While there is still no legal obligation under Irish law for employers to recognise a trade union, or to engage in collective bargaining, there are options available to groups of workers seeking improvements to their terms and conditions of employment. There are reports that the pilots who are currently in dispute with Ryanair may be moving to establish an unofficial trade union.
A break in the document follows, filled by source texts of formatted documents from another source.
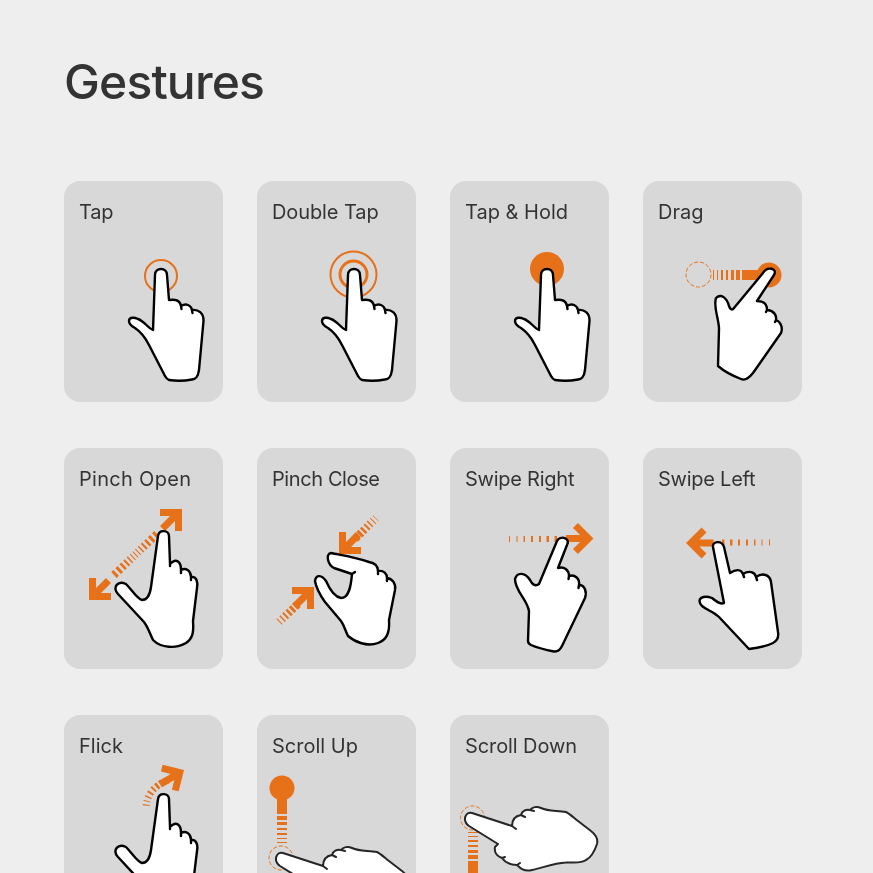
<!DOCTYPE html>
<html lang="en">
<head>
<meta charset="utf-8">
<title>Gestures</title>
<style>
:root {
  --page: #eeeeee;
  --card: #d8d8d8;
  --ink: #333333;
  --accent: #e77119;
  --skin: #ffffff;
  --outline: #000000;
  --outline-soft: #262626;
}
* { box-sizing: border-box; margin: 0; }
html, body { width: 873px; height: 873px; overflow: hidden; }
body { background: var(--page); color: var(--ink); font-family: Inter, Roboto, sans-serif; }
.board { width: 873px; height: 873px; padding: 53px 64px 0; overflow: hidden; }
h1 { height: 128px; font-size: 48px; line-height: 58px; font-weight: 500; letter-spacing: -.85px; }
.gestures {
  display: grid;
  grid-template-columns: repeat(4, 159px);
  grid-auto-rows: 221px;
  gap: 46px 34px;
  padding: 0;
  list-style: none;
}
.card { position: relative; padding: 19px 15px; border-radius: 16px; background: var(--card); overflow: hidden; }
h2 { font-size: 20px; line-height: 24px; font-weight: 400; white-space: nowrap; }
.wide { letter-spacing: .3px; }
.snug { letter-spacing: -.1px; }
.tight { letter-spacing: -.25px; }
.tighter { letter-spacing: -.4px; }
.card svg { position: absolute; inset: 0; width: 159px; height: 221px; }
.symbols { position: absolute; width: 0; height: 0; }
.hand { fill: var(--skin); stroke: var(--outline); stroke-width: 2.4; stroke-linejoin: round; stroke-linecap: round; }
.soft { stroke: var(--outline-soft); stroke-width: 2; }
.solid { fill: var(--accent); }
.ring { fill: none; stroke: var(--accent); stroke-width: 2; }
.bold { stroke-width: 3; }
.start { fill: none; stroke: var(--accent); stroke-width: 1; stroke-dasharray: 4 2; }
.trail { fill: none; stroke: var(--accent); stroke-width: 8; }
.both { stroke-dasharray: 3 2.7 3 2.7 2.5 2.7 2 2.7 1.5 2.7 1 2.7 1 2.7 1 2.7 1.5 2.7 2 2.7 2.5 2.7 3 2.7 3 40; }
.fade { stroke-dasharray: 4 2 3 2 2.5 2.5 2 2.5 1.5 3 1 3 .6 40; }
.curve { stroke-width: 7; stroke-dasharray: 4 2 3 2 2.5 2.5 2 3 2 3 1.5 3 1 3 1 40; }
.swipe { stroke-width: 6; stroke-dasharray: 2.5 5.5 2.5 5.5 2 6 2 6 1.5 6 1 6.5 1 40; }
.bar { stroke-width: 10; }
.steps { stroke-dasharray: 0 2 4 2 3 3 2 3 2 3 1 3 1 40; }
</style>
</head>
<body>
<svg class="symbols" aria-hidden="true">
  <defs>
    <path id="arrowhead" class="solid" d="M0 0V22H-7V12L-17 22-22 17-12 7H-22V0Z"/>
    <path id="hand-point" class="hand" d="M91 94C91 86 103 86 103 94L105 119C111 118 116 119 117 125C122 122 127 124 128 129C134 128 140 132 139.5 140L135 189C134 196 132 198 128 198.500C120 200 112 200 105 199C103 198 102 197 101 195L85 164C81 156 77 151 71 147C67 145 65 143 65 140C65 136 70 136 74 138C80 140 84 147 89 149ZM117 125L117.500 128M128 129L128.500 132"/>
    <path id="hand-spread" class="hand" d="M94 88C95 81 105 82 105 88L106 116C112 110 117 113 117 122C122 119 127 123 127 129C133 128 134 135 133 140L129 173C130 186 128 191 122 195C112 201 97 200 89 192C86 186 84 179 80 174L54 146C48 139 54 132 62 136C68 142 73 151 78 152C83 152 86 146 87 139ZM106 116L106 118M117 122L117 125M127 129L127 132"/>
    <path id="hand-side" class="hand soft" d="M22 98L62 111C62 105 65 101 71 100C72 96 76 94 80 95C82 92 87 91 91 93C99 97 108 95 116 97C120 99 124 103 128 106L141 116C146 120 148 125 147 129C145 135 142 142 136 145C130 149 123 147 116 147.500C104 148 92 153 82 155C74 157 70 153 67 150C60 150 55 147 52 143C47 141 44 137 45 132L48 129L19 111C12 106 15 96 22 98ZM62 111L66 114M71 100L75 102M80 95L84 96M67 150L70 148M52 143L55 142"/>
  </defs>
</svg>
<main class="board">
  <h1>Gestures</h1>
  <ul class="gestures">
    <li class="card">
      <h2 class="tight">Tap</h2>
      <svg aria-hidden="true">
        <circle class="ring" cx="97" cy="95" r="16"/>
        <use href="#hand-point"/>
      </svg>
    </li>
    <li class="card">
      <h2 class="snug">Double Tap</h2>
      <svg aria-hidden="true">
        <circle class="ring" cx="96.5" cy="93.5" r="23"/>
        <circle class="ring bold" cx="96.5" cy="93.5" r="13.5"/>
        <use href="#hand-point"/>
      </svg>
    </li>
    <li class="card">
      <h2>Tap &amp; Hold</h2>
      <svg aria-hidden="true">
        <circle class="solid" cx="97" cy="88" r="17"/>
        <use href="#hand-point"/>
      </svg>
    </li>
    <li class="card">
      <h2>Drag</h2>
      <svg aria-hidden="true">
        <circle class="start" cx="55.5" cy="93.5" r="12.5"/>
        <path class="trail bar" d="M116 94H99"/>
        <path class="trail bar steps" d="M99 94H70"/>
        <circle class="solid" cx="126" cy="94" r="12.5"/>
        <path class="hand" d="M120 92C124 85 135 87 131 94L114 120C120 120 124 123 124 129C130 129 134 134 133 139C138 141 140 147 138 152L110 192C106 197 102 200 98 198C90 195 82 191 75 185L76 148C76 138 70 126 73 117C78 112 84 117 86 125C87 128 89 130 91 127ZM124 129L123 131M133 139L132 141"/>
      </svg>
    </li>
    <li class="card">
      <h2 class="wide">Pinch Open</h2>
      <svg aria-hidden="true">
        <path class="trail both" d="M50 127L94 85"/>
        <use href="#arrowhead" x="118" y="61"/>
        <use href="#arrowhead" transform="translate(25 152) rotate(180)"/>
        <use href="#hand-spread"/>
      </svg>
    </li>
    <li class="card">
      <h2 class="tighter">Pinch Close</h2>
      <svg aria-hidden="true">
        <path class="trail fade" d="M98 91L119 70"/>
        <use href="#arrowhead" transform="translate(82 106) rotate(180)"/>
        <path class="trail fade" d="M41 156L21 175"/>
        <use href="#arrowhead" x="57" y="139"/>
        <path class="hand" d="M74 105C83 107 98 109 112 114C118 115 121 118 121 123C127 122 130 126 130 130C136 131 139 136 138 142L132 172C133 186 129 192 121 195C110 199 98 194 91 188C88 182 87 177 84 173L68 154C63 147 59 139 58 133C59 126 65 127 69 133C73 142 78 149 84 150C92 150 94 138 95 126L77 120C71 117 68 106 74 105ZM95 126L98 124M121 123L121 126M130 130L130 133"/>
      </svg>
    </li>
    <li class="card">
      <h2 class="tight">Swipe Right</h2>
      <svg aria-hidden="true">
        <path class="trail swipe" d="M107 91H59"/>
        <use href="#arrowhead" transform="translate(143.5 90.5) rotate(45)"/>
        <path class="hand" d="M107 93C110 87 121 90 117 97L108 120C114 118 119 122 119 128C125 126 130 131 129 137C135 137 137 144 135 150L112 198C110 202 108 204 104 203.500C96 202 88 200 81 197C79 196 78 195 78 193L79 163C77 151 65 143 65 131C67 124 75 124 80 132C82 136 85 139 89 136ZM119 128L118.500 131M129 137L128.500 140"/>
      </svg>
    </li>
    <li class="card">
      <h2 class="tight">Swipe Left</h2>
      <svg aria-hidden="true">
        <path class="trail swipe" d="M79 94.5H129"/>
        <use href="#arrowhead" transform="translate(43 95) rotate(225)"/>
        <path class="hand" d="M70 99C69 93 79 92 81 99L87 125C93 121 98 121 100 126C106 122 112 124 113 129C120 124 127 127 128 134L135 184C136 190 134 193 130 195C122 199 114 200 106 201L76 169C71 164 64 162 59 158C52 150 61 147 69 150C74 154 78 157 81 155ZM100 126L101 129M113 129L114 132"/>
      </svg>
    </li>
    <li class="card">
      <h2>Flick</h2>
      <svg aria-hidden="true">
        <path class="trail curve" d="M104 65Q82 74 82 94"/>
        <use href="#arrowhead" transform="translate(120 55) rotate(14)"/>
        <use href="#hand-spread" y="-4"/>
      </svg>
    </li>
    <li class="card">
      <h2>Scroll Up</h2>
      <svg aria-hidden="true">
        <path class="trail bar" d="M25 80V99"/>
        <path class="trail bar steps" d="M25 99V128"/>
        <circle class="solid" cx="25" cy="73" r="12.5"/>
        <circle class="start" cx="24" cy="143" r="12"/>
        <use href="#hand-side" x="4" y="40"/>
      </svg>
    </li>
    <li class="card">
      <h2 class="snug">Scroll Down</h2>
      <svg aria-hidden="true">
        <path class="trail bar" d="M23 164V146"/>
        <path class="trail bar steps" d="M23 146V117"/>
        <circle class="solid" cx="23" cy="175" r="12.5"/>
        <circle class="start" cx="22.5" cy="103" r="12"/>
        <use href="#hand-side"/>
      </svg>
    </li>
  </ul>
</main>
</body>
</html>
They are clearly unhappy with their terms and conditions, but this is also a reflection of dissatisfaction with the level of engagement by management with the employee representative councils ("ERC's") in the organisation. 

These ERC's in Ryanair were established to show the presence of a "suitable mechanism for negotiation with employee representatives" and thereby avoid another application to the Labour Court for a mandatory determination on terms and conditions of employment.  The former process to apply for this type of direction was successfully challenged by Ryanair in the Supreme Court in 2007, so the Industrial Relations legislation was updated in 2015, to include a statutory definition of collective bargaining.  Now, an employer will have to show that its arrangements meet this definition, but if it cannot, it is potentially exposed to a Labour Court application for a legally binding determination in respect of terms and conditions of employment.  

Any employers who do not engage in collective bargaining can avoid this type of issue (and the ancillary operational/PR issues that ensue) by ensuring that their offering in respect of terms and conditions of employment are substantially in line with those on offer in their industry/sector.